BEGIN

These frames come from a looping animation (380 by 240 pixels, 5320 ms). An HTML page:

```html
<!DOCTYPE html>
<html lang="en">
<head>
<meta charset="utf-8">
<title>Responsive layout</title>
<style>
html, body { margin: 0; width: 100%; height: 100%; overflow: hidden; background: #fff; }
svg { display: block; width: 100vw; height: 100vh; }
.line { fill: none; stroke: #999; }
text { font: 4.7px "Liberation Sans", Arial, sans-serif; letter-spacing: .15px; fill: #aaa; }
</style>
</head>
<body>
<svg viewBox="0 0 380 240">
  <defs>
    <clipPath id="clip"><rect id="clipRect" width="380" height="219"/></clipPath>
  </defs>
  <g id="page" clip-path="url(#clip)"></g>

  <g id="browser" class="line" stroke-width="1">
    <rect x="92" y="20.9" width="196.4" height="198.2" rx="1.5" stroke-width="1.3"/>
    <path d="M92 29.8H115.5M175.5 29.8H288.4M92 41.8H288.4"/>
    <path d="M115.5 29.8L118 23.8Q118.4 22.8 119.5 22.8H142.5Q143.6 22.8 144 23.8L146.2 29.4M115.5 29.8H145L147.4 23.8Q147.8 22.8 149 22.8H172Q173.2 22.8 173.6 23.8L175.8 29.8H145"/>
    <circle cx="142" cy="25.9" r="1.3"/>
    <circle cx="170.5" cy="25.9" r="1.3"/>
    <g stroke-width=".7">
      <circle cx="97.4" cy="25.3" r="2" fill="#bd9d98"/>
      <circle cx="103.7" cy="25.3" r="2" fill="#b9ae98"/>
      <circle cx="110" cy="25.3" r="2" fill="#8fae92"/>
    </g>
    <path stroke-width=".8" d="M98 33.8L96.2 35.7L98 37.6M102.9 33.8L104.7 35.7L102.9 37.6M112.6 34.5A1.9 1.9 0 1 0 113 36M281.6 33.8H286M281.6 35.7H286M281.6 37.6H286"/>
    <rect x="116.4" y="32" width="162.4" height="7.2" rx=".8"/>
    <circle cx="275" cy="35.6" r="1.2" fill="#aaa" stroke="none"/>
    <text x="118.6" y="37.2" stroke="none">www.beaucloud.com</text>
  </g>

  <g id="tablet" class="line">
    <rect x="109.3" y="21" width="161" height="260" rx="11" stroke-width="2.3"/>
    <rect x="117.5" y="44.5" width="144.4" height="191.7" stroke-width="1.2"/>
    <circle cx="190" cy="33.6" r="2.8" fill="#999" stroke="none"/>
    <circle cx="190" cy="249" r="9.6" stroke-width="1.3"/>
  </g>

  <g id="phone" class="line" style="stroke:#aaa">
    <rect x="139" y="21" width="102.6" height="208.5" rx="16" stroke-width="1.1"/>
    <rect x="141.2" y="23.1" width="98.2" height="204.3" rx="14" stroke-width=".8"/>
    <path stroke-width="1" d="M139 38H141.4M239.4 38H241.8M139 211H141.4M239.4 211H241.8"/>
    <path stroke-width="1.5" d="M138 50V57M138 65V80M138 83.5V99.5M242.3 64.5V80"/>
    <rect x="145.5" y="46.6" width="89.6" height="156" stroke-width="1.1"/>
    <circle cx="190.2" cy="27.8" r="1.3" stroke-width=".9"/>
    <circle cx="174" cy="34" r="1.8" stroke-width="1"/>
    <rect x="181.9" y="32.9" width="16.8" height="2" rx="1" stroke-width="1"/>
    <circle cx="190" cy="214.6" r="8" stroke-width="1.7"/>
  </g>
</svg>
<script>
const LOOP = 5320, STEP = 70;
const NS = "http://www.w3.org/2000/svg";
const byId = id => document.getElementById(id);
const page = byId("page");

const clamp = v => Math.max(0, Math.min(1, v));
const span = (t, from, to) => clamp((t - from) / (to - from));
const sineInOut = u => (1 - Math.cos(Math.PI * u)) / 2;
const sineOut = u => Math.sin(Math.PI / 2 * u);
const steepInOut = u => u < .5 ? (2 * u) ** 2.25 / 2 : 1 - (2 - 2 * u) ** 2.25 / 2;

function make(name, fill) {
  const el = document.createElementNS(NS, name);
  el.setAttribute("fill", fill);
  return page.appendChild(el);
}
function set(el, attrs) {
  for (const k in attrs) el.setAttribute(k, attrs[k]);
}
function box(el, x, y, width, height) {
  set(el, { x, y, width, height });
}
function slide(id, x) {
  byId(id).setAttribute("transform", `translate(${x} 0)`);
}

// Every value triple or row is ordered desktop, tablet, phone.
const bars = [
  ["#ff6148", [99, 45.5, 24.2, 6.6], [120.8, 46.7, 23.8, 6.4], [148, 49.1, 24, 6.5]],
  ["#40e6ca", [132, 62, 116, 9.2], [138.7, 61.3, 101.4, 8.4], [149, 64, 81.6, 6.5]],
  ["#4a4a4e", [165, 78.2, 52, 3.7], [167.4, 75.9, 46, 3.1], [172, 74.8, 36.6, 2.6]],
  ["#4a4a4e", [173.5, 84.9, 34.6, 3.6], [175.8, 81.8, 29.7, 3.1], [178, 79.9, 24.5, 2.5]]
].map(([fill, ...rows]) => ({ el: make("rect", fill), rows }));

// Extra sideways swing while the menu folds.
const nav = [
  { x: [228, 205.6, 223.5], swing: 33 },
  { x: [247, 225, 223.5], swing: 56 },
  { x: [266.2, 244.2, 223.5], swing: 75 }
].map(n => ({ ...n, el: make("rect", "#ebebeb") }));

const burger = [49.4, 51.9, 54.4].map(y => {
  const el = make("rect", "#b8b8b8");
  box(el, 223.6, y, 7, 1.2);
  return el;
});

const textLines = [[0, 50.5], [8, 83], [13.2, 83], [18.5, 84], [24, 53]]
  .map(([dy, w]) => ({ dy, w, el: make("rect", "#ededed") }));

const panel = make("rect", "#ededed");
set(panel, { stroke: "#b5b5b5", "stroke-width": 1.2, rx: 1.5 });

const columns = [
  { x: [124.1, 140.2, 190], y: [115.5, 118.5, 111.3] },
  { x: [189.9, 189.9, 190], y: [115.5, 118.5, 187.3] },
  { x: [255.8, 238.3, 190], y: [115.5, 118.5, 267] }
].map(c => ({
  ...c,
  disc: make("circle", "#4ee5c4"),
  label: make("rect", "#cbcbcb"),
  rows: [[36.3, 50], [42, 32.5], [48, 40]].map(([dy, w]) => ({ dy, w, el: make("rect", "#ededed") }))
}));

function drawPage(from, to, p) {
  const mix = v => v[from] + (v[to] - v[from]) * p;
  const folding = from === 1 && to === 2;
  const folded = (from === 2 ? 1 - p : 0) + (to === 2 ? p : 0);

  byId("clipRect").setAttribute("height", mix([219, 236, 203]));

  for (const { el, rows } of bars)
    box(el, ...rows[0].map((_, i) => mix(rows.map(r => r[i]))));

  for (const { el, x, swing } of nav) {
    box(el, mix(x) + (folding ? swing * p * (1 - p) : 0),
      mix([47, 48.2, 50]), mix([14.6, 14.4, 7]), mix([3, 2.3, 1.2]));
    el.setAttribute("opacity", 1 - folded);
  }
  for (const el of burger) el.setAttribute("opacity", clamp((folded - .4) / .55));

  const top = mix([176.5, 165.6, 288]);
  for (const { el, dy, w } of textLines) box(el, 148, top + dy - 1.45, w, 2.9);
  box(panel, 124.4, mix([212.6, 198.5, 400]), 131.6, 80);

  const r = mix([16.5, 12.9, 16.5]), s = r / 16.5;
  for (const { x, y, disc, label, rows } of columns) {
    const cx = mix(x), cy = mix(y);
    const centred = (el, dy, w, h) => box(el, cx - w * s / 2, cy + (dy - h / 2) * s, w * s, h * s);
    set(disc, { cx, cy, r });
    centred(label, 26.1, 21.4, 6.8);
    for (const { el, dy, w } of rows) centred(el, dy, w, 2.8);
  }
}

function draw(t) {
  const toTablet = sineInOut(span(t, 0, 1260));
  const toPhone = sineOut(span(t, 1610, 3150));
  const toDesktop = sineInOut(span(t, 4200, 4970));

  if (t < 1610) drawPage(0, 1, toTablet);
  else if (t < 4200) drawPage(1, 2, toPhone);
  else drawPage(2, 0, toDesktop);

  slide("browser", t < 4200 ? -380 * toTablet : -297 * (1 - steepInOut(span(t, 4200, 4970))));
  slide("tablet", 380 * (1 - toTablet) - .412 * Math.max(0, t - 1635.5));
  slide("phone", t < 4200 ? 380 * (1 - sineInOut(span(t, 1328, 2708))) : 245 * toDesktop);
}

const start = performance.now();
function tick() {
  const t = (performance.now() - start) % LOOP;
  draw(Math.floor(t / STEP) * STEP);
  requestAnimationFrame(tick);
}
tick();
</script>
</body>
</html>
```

END

# Exercise description
For every line above that has "none" in it, copy the line.

# Task solution
.line { fill: none; stroke: #999; }
    <circle cx="275" cy="35.6" r="1.2" fill="#aaa" stroke="none"/>
    <text x="118.6" y="37.2" stroke="none">www.beaucloud.com</text>
    <circle cx="190" cy="33.6" r="2.8" fill="#999" stroke="none"/>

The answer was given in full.